REQUIRED ACTION: Retype every entry word for word. Omit the pictures.

(Dataset entries)
══════════

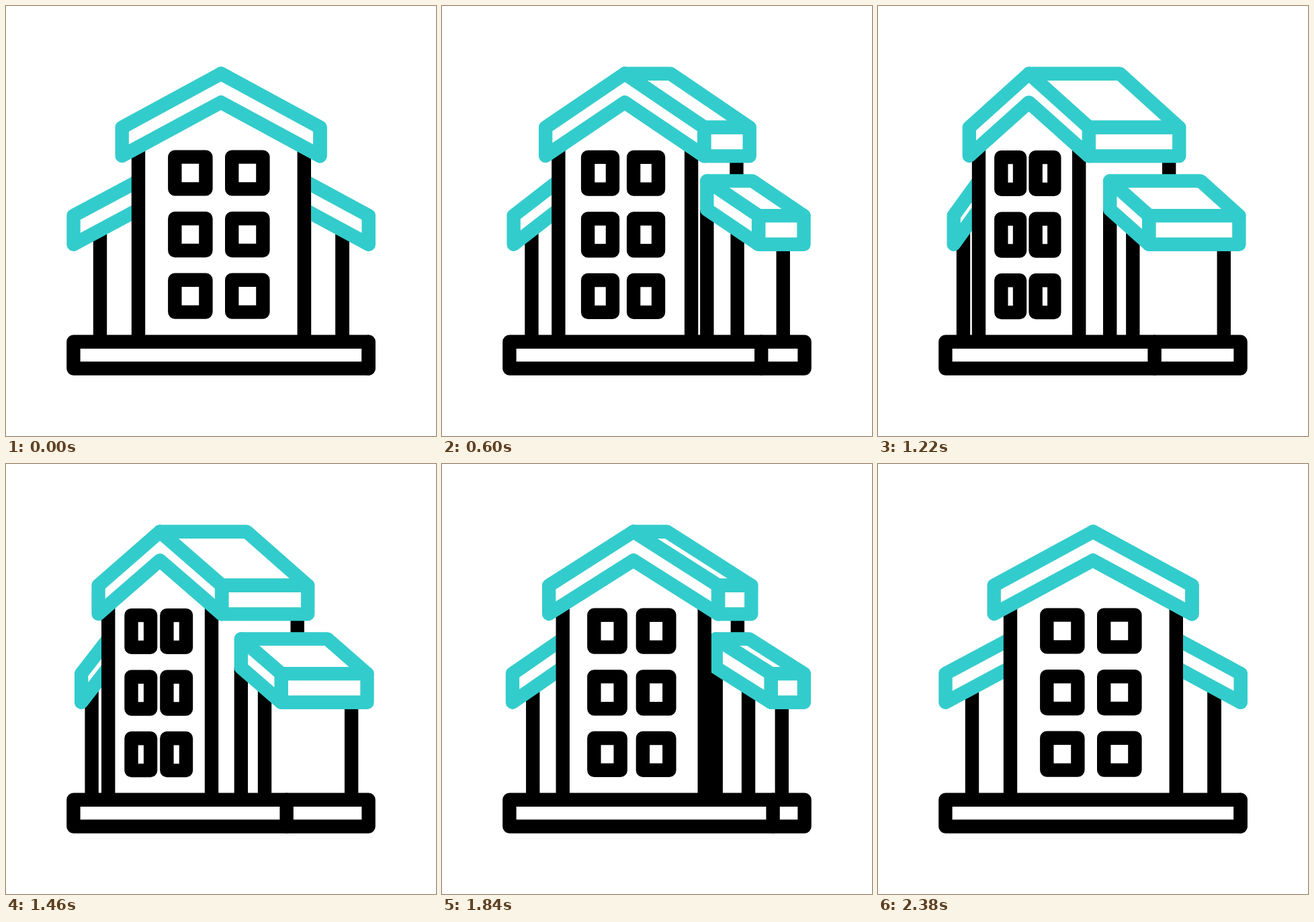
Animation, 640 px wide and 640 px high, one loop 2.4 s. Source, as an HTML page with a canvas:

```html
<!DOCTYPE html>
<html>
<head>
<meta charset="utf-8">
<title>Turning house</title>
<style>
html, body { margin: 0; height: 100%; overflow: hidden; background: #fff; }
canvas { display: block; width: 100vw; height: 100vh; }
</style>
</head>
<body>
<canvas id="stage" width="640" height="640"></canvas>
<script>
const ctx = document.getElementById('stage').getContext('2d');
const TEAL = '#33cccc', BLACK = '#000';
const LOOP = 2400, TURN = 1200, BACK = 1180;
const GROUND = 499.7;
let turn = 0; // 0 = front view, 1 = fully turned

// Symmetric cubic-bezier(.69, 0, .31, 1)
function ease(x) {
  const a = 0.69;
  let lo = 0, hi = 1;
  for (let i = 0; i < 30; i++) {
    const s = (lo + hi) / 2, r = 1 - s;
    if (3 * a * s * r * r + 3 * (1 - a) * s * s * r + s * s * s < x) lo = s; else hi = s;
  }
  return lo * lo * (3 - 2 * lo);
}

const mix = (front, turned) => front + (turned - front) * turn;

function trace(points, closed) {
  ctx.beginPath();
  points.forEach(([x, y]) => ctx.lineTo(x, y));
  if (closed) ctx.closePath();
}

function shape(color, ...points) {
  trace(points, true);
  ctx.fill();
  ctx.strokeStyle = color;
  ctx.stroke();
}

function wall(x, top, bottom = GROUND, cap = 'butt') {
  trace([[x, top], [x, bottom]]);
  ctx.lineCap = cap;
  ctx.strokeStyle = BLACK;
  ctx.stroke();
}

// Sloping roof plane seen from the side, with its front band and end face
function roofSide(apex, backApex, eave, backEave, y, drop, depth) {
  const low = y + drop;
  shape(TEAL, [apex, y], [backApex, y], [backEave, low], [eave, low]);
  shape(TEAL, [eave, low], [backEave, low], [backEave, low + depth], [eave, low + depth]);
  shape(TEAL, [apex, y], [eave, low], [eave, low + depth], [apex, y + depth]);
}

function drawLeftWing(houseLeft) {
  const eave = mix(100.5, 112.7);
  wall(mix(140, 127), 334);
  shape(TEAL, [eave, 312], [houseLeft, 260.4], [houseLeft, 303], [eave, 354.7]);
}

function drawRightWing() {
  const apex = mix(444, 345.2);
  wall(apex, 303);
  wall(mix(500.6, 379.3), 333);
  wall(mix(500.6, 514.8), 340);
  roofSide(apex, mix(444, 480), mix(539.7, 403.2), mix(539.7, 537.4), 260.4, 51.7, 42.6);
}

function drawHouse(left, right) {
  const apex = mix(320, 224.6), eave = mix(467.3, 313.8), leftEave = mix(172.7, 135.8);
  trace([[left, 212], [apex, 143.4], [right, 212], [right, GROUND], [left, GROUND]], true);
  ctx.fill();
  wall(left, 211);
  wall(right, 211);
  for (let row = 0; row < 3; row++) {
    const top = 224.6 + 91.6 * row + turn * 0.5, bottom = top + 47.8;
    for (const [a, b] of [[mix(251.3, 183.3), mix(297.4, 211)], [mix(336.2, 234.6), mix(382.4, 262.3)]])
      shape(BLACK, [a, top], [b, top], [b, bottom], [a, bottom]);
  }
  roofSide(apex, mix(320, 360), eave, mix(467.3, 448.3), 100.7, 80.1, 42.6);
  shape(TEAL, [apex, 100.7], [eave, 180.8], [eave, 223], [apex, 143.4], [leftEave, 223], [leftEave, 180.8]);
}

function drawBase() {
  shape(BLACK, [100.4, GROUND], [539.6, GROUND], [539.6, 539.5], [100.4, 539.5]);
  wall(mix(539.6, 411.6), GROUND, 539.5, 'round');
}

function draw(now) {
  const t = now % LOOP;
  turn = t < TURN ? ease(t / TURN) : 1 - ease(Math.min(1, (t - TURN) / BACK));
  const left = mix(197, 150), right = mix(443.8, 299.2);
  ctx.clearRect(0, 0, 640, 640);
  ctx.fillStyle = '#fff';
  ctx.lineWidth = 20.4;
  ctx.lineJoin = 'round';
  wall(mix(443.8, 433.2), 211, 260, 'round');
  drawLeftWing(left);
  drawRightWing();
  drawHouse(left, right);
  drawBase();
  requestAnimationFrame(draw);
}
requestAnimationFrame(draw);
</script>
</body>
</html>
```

══════════

EXPECTED ANSWER:
Animation, 640 px wide and 640 px high, one loop 2.4 s. Source, as an HTML page with a canvas:

```html
<!DOCTYPE html>
<html>
<head>
<meta charset="utf-8">
<title>Turning house</title>
<style>
html, body { margin: 0; height: 100%; overflow: hidden; background: #fff; }
canvas { display: block; width: 100vw; height: 100vh; }
</style>
</head>
<body>
<canvas id="stage" width="640" height="640"></canvas>
<script>
const ctx = document.getElementById('stage').getContext('2d');
const TEAL = '#33cccc', BLACK = '#000';
const LOOP = 2400, TURN = 1200, BACK = 1180;
const GROUND = 499.7;
let turn = 0; // 0 = front view, 1 = fully turned

// Symmetric cubic-bezier(.69, 0, .31, 1)
function ease(x) {
  const a = 0.69;
  let lo = 0, hi = 1;
  for (let i = 0; i < 30; i++) {
    const s = (lo + hi) / 2, r = 1 - s;
    if (3 * a * s * r * r + 3 * (1 - a) * s * s * r + s * s * s < x) lo = s; else hi = s;
  }
  return lo * lo * (3 - 2 * lo);
}

const mix = (front, turned) => front + (turned - front) * turn;

function trace(points, closed) {
  ctx.beginPath();
  points.forEach(([x, y]) => ctx.lineTo(x, y));
  if (closed) ctx.closePath();
}

function shape(color, ...points) {
  trace(points, true);
  ctx.fill();
  ctx.strokeStyle = color;
  ctx.stroke();
}

function wall(x, top, bottom = GROUND, cap = 'butt') {
  trace([[x, top], [x, bottom]]);
  ctx.lineCap = cap;
  ctx.strokeStyle = BLACK;
  ctx.stroke();
}

// Sloping roof plane seen from the side, with its front band and end face
function roofSide(apex, backApex, eave, backEave, y, drop, depth) {
  const low = y + drop;
  shape(TEAL, [apex, y], [backApex, y], [backEave, low], [eave, low]);
  shape(TEAL, [eave, low], [backEave, low], [backEave, low + depth], [eave, low + depth]);
  shape(TEAL, [apex, y], [eave, low], [eave, low + depth], [apex, y + depth]);
}

function drawLeftWing(houseLeft) {
  const eave = mix(100.5, 112.7);
  wall(mix(140, 127), 334);
  shape(TEAL, [eave, 312], [houseLeft, 260.4], [houseLeft, 303], [eave, 354.7]);
}

function drawRightWing() {
  const apex = mix(444, 345.2);
  wall(apex, 303);
  wall(mix(500.6, 379.3), 333);
  wall(mix(500.6, 514.8), 340);
  roofSide(apex, mix(444, 480), mix(539.7, 403.2), mix(539.7, 537.4), 260.4, 51.7, 42.6);
}

function drawHouse(left, right) {
  const apex = mix(320, 224.6), eave = mix(467.3, 313.8), leftEave = mix(172.7, 135.8);
  trace([[left, 212], [apex, 143.4], [right, 212], [right, GROUND], [left, GROUND]], true);
  ctx.fill();
  wall(left, 211);
  wall(right, 211);
  for (let row = 0; row < 3; row++) {
    const top = 224.6 + 91.6 * row + turn * 0.5, bottom = top + 47.8;
    for (const [a, b] of [[mix(251.3, 183.3), mix(297.4, 211)], [mix(336.2, 234.6), mix(382.4, 262.3)]])
      shape(BLACK, [a, top], [b, top], [b, bottom], [a, bottom]);
  }
  roofSide(apex, mix(320, 360), eave, mix(467.3, 448.3), 100.7, 80.1, 42.6);
  shape(TEAL, [apex, 100.7], [eave, 180.8], [eave, 223], [apex, 143.4], [leftEave, 223], [leftEave, 180.8]);
}

function drawBase() {
  shape(BLACK, [100.4, GROUND], [539.6, GROUND], [539.6, 539.5], [100.4, 539.5]);
  wall(mix(539.6, 411.6), GROUND, 539.5, 'round');
}

function draw(now) {
  const t = now % LOOP;
  turn = t < TURN ? ease(t / TURN) : 1 - ease(Math.min(1, (t - TURN) / BACK));
  const left = mix(197, 150), right = mix(443.8, 299.2);
  ctx.clearRect(0, 0, 640, 640);
  ctx.fillStyle = '#fff';
  ctx.lineWidth = 20.4;
  ctx.lineJoin = 'round';
  wall(mix(443.8, 433.2), 211, 260, 'round');
  drawLeftWing(left);
  drawRightWing();
  drawHouse(left, right);
  drawBase();
  requestAnimationFrame(draw);
}
requestAnimationFrame(draw);
</script>
</body>
</html>
```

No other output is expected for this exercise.